### Exercise data
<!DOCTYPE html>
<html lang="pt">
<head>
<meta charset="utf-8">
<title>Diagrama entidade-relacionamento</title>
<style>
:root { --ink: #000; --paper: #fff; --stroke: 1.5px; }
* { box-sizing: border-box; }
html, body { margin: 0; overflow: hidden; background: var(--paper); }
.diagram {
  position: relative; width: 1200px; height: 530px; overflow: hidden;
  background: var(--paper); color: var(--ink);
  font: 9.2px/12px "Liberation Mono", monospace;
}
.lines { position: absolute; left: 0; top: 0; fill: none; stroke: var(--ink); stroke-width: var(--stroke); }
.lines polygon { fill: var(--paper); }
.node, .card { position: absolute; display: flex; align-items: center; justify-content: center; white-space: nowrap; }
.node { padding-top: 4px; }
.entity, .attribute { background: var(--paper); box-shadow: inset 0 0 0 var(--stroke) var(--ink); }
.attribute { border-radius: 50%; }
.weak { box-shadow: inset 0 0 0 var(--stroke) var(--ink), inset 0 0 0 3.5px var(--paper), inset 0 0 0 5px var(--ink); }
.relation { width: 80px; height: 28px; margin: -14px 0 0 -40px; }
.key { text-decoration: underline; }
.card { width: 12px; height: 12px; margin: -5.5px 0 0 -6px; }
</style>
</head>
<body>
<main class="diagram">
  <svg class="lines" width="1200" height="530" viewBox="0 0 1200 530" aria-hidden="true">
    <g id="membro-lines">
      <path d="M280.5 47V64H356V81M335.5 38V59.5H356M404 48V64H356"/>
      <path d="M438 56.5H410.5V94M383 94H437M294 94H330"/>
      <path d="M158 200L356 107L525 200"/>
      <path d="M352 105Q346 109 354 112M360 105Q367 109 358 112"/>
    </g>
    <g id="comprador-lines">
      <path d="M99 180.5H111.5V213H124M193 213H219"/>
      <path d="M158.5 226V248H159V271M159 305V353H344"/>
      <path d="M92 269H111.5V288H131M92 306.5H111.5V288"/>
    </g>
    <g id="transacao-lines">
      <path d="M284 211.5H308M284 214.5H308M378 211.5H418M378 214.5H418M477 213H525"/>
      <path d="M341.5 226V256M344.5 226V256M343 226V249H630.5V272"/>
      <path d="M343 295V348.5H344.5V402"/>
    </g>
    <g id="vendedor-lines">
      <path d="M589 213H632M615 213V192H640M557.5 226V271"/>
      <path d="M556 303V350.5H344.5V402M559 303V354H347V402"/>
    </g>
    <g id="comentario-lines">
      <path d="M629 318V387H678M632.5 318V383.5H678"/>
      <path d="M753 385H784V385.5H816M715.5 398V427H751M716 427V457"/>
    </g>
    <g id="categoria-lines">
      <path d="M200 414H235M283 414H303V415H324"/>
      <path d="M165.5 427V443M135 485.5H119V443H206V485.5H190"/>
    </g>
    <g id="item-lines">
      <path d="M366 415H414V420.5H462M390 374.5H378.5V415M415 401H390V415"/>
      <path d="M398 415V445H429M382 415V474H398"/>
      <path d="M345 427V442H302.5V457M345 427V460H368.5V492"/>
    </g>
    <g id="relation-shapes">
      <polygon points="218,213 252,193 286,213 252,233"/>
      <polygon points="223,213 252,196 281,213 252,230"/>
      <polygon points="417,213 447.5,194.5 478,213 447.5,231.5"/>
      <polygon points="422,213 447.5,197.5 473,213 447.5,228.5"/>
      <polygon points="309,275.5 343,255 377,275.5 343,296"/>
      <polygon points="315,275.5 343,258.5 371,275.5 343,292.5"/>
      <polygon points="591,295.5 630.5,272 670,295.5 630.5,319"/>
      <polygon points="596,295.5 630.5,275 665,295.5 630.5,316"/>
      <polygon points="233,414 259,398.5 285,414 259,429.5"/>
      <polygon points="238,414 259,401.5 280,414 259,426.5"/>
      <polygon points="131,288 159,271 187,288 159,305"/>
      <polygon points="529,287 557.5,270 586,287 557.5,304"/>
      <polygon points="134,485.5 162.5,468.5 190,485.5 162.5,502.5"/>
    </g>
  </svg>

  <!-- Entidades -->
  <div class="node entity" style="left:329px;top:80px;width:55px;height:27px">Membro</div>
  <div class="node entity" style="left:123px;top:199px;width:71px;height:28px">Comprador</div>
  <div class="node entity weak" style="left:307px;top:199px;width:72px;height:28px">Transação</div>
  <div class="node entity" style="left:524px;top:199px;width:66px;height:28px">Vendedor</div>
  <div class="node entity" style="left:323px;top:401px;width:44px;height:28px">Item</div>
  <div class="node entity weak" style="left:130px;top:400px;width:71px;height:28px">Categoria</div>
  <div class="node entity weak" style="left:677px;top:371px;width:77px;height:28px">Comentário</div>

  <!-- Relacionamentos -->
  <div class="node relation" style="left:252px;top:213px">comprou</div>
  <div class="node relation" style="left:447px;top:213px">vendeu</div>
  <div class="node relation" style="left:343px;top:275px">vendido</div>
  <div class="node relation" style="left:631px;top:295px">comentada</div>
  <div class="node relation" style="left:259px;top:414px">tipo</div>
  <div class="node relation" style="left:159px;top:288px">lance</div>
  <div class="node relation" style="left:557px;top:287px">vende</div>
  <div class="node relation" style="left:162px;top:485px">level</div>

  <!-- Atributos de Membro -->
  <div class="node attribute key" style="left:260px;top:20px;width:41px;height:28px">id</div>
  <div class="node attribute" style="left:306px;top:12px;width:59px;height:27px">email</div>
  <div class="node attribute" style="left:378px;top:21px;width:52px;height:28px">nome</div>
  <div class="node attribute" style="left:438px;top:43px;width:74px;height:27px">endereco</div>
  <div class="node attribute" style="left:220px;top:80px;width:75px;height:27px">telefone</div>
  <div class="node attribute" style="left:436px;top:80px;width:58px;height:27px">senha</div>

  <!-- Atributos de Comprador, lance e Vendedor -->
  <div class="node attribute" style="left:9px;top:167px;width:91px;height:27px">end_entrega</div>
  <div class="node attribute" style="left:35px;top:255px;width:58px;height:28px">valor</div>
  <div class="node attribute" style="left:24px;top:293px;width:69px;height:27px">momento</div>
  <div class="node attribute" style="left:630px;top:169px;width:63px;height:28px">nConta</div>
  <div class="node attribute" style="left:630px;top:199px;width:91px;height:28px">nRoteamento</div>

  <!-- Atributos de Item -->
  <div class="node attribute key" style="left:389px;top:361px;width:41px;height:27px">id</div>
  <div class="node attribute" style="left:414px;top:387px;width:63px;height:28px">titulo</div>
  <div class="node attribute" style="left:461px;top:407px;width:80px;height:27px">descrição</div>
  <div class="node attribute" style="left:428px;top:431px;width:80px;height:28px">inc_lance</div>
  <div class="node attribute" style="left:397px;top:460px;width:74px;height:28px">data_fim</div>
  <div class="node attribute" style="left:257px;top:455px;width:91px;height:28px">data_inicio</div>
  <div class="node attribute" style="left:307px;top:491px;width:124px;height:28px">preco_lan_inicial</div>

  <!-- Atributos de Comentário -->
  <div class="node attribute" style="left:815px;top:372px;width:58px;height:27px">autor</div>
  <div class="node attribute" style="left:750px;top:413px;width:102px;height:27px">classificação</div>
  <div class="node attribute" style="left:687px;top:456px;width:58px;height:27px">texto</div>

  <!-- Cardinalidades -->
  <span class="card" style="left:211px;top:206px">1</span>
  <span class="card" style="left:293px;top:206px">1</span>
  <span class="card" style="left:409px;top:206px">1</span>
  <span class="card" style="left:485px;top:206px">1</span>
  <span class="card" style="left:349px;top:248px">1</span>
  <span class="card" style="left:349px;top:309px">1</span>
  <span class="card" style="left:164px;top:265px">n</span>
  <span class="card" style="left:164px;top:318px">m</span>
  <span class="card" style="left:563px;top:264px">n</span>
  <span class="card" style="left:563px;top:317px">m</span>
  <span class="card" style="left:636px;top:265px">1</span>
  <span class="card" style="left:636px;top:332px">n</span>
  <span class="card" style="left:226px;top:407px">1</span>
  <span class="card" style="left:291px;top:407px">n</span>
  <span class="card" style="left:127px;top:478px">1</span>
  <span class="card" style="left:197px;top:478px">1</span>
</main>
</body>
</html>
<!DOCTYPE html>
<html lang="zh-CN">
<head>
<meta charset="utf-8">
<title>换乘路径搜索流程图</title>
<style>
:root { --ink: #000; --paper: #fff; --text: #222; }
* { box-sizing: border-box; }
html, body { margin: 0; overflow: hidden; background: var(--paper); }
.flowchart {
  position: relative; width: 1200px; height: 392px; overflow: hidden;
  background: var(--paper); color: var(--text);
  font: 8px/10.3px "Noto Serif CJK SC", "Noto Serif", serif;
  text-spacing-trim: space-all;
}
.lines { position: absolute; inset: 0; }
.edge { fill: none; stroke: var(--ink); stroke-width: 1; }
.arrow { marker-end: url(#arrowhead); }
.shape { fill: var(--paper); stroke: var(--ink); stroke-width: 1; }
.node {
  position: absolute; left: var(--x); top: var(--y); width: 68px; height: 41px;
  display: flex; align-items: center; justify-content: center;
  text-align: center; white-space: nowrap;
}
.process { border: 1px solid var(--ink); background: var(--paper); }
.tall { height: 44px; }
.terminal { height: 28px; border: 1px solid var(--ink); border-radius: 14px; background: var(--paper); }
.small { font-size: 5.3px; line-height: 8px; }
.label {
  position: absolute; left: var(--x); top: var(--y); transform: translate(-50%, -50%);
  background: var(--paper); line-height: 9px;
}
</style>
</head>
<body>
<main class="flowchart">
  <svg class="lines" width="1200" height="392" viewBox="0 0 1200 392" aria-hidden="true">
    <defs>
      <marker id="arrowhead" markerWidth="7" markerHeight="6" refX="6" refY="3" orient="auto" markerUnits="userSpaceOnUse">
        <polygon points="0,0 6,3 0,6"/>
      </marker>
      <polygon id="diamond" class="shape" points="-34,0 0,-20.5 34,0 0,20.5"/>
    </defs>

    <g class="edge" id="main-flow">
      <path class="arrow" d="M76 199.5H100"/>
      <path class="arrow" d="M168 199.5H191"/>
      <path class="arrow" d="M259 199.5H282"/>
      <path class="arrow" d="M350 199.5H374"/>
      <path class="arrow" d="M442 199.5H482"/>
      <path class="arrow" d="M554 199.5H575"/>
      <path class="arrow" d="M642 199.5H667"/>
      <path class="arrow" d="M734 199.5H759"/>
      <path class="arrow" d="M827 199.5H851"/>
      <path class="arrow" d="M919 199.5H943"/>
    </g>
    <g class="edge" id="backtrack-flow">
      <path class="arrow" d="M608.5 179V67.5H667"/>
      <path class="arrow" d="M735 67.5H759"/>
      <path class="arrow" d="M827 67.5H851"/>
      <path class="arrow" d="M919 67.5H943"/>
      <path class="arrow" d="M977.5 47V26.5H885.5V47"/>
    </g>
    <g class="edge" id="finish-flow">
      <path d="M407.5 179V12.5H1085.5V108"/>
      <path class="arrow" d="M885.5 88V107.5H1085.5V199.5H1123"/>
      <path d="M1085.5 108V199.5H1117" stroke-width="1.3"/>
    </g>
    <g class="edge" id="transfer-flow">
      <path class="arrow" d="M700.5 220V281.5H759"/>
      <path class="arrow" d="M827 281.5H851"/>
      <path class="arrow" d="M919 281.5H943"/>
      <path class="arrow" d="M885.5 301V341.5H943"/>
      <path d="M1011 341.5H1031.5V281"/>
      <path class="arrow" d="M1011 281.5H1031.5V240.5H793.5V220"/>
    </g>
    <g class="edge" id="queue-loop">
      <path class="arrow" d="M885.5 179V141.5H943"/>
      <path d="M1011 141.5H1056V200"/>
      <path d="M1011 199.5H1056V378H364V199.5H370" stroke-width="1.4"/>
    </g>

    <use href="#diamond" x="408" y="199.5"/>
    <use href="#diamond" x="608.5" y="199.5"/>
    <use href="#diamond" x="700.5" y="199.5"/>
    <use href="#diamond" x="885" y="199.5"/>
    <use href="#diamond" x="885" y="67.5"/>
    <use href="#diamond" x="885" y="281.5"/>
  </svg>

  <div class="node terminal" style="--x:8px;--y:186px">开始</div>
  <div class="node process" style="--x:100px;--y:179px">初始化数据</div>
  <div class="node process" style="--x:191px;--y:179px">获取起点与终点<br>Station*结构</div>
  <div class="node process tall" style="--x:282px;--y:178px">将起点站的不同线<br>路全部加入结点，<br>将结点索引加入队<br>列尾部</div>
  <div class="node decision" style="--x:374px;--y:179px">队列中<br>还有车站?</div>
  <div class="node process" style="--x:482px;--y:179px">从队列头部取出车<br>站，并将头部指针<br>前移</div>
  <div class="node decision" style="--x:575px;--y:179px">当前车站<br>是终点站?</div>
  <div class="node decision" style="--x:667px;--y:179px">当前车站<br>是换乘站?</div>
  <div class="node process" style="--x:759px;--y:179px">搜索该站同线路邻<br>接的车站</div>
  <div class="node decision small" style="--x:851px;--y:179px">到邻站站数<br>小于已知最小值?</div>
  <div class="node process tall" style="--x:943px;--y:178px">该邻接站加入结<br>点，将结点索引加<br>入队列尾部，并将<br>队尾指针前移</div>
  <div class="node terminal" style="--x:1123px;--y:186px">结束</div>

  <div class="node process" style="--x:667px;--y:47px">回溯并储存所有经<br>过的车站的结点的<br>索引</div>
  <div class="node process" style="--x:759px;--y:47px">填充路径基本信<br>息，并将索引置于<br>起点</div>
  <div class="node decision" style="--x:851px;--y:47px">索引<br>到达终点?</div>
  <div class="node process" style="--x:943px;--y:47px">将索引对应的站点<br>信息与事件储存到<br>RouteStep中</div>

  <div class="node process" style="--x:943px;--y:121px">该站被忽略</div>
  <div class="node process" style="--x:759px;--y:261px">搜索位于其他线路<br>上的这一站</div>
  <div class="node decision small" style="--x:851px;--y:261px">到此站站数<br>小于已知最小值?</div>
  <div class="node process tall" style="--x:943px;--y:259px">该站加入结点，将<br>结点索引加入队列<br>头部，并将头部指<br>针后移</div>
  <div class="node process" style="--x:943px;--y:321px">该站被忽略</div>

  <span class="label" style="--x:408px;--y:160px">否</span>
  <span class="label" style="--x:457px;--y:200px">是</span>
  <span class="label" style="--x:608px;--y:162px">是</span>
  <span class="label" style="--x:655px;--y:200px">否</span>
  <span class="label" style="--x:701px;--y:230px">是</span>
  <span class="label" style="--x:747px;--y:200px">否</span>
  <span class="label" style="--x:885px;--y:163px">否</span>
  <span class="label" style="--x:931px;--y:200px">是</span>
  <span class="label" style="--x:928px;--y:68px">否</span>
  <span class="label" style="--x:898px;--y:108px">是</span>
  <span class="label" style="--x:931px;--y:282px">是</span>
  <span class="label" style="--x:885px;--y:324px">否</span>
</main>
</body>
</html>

### What is needed
If a line in the records contains the word "white", copy it.

### Exercise solution
.node, .card { position: absolute; display: flex; align-items: center; justify-content: center; white-space: nowrap; }
  text-align: center; white-space: nowrap;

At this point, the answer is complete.